Does God Need Us?

Have you ever contemplated the astonishing idea that God trusts us to do His work in the world? Indeed He has given us the glorious privilege of being incarnations of Christ’s love as He was the incarnation of God’s love in a love-starved world. As Michael Quoist says it, we are “invited to participate, as a friend and brother or sister, in the mission entrusted to Jesus by the Father.”

Others too have spoken appealingly of this facet of our relationship with God:

. . . we have been given the spirit of power and love and self-control, . . . that we may be embodiments of the Spirit of God in human affairs through whom He may accomplish His purposes in the world.Reul Howe, in Herein Is Love.
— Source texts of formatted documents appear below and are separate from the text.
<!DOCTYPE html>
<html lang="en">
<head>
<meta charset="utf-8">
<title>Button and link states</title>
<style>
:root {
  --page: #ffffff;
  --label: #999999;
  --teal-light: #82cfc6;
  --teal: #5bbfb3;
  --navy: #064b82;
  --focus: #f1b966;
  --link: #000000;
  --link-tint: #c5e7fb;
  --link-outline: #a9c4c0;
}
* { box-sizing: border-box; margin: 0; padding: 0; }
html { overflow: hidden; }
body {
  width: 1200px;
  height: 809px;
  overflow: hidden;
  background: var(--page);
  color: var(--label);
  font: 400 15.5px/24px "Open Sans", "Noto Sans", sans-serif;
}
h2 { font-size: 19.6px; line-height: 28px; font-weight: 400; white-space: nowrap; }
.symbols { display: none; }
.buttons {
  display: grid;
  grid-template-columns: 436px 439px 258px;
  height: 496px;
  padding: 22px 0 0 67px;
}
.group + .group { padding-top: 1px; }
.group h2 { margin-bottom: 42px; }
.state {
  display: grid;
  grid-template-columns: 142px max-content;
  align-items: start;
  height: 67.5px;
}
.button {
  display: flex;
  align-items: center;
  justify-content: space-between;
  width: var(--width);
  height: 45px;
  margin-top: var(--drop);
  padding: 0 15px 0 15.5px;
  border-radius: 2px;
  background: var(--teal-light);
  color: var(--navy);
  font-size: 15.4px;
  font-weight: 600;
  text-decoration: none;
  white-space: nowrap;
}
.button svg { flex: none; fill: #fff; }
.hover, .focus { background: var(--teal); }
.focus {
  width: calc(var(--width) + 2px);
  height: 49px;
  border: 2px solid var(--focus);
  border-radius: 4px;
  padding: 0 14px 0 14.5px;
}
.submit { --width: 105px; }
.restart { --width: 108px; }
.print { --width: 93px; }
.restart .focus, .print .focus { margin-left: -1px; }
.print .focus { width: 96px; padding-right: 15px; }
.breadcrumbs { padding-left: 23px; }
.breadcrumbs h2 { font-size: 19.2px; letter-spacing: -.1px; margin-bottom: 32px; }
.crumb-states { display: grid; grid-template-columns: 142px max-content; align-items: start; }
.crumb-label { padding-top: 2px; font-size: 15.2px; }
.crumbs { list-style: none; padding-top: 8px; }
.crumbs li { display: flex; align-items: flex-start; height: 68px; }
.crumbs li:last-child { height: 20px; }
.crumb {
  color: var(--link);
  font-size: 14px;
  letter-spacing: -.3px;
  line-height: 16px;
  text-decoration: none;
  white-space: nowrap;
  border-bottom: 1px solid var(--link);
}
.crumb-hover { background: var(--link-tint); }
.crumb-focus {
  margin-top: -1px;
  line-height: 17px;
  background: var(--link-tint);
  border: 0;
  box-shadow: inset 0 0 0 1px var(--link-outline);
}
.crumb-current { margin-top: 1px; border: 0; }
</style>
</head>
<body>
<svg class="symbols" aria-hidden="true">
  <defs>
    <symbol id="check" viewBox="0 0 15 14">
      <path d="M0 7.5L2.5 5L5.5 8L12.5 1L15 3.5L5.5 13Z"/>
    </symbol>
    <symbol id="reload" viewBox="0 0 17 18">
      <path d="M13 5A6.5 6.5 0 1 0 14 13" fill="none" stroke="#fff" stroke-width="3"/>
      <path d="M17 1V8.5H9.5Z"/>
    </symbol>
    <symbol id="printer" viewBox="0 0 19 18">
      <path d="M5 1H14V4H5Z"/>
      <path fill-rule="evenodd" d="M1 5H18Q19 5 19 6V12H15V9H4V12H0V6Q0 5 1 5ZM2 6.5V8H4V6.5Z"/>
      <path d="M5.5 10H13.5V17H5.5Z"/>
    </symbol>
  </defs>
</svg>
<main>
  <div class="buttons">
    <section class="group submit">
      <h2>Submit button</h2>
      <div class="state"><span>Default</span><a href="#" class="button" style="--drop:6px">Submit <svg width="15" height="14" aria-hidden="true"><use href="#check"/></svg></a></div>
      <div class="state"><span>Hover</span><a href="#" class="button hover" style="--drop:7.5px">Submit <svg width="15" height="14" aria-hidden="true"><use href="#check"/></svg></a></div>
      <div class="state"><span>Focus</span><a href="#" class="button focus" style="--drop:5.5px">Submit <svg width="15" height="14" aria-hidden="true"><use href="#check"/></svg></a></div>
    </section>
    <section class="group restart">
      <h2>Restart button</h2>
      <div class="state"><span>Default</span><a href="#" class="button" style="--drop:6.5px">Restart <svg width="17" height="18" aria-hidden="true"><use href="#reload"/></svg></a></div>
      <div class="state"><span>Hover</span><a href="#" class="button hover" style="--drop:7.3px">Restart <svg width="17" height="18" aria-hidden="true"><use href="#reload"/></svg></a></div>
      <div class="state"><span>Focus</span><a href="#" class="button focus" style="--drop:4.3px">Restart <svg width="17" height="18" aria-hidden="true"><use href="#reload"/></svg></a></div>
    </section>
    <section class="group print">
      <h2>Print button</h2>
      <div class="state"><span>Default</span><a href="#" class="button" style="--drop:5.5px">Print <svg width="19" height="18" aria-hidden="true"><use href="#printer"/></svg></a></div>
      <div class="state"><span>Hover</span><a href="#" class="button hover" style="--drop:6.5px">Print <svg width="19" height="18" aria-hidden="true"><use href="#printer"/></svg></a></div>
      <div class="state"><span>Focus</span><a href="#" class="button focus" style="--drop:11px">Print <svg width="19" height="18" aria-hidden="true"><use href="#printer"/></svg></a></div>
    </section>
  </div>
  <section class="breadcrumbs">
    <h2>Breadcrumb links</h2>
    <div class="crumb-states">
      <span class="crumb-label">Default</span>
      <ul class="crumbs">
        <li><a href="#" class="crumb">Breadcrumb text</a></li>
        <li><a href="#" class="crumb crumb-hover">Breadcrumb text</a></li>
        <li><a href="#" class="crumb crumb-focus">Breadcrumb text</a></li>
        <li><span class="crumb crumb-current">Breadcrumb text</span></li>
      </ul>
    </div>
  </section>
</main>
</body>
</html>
Part of the astonishing humility of the love of God lies, not only in His human-level approach in coming down to where we are, but in His perfect readiness to use ordinary people like ourselves as channels and instruments in our day and generation in the vast sweep of his unchanging purpose.” – J. B. Phillips in Making Men Whole.

To be sure, God does not need us in the way that we need Him; yet His love cannot be poured out unless there is a response in us.

Many of us perhaps long for some dramatic witness. The truth is, however, that for the most part we are embodiments of His Spirit in the ordinary places, in those areas where our lives touch the lives of others, where God has placed us and using the gifts He has given us.

Elton Trueblood has pointed out that “there are people for whom you hold the keys of the kingdom” and if you don’t use the keys, nobody else will. It may be the actual moment of bringing someone into the kingdom, it may be a moment of great insight when all of life opens up when you are sharing together, it may be a moment of crisis, it may be an introduction to Jesus through your love, and it may be a healing moment.

Jesus was not always “going out of his way” to look for somebody to serve. He just “seems to have walked along and helped the people in his path. He was always focused on doing God’s will and going where God led him” (Keith Miller, in The Taste of New Wine). We have to conclude that it was by doing this that He was doing God’s will. It must follow then that if we are to continue His work, if we are to be incarnations of His love, we will live our lives in the same way. Thus do we become the “loving concern of God in action.”

Is it not an incredible thought that God needs us? Although what we do may seem small and insignificant, when taken up into the stream of God’s love, our little personal stores of faith and action become greater than we could ever imagine. They become, as Samuel Shoemaker has phrased it, “a sacramental channel for the Spirit of God to use.”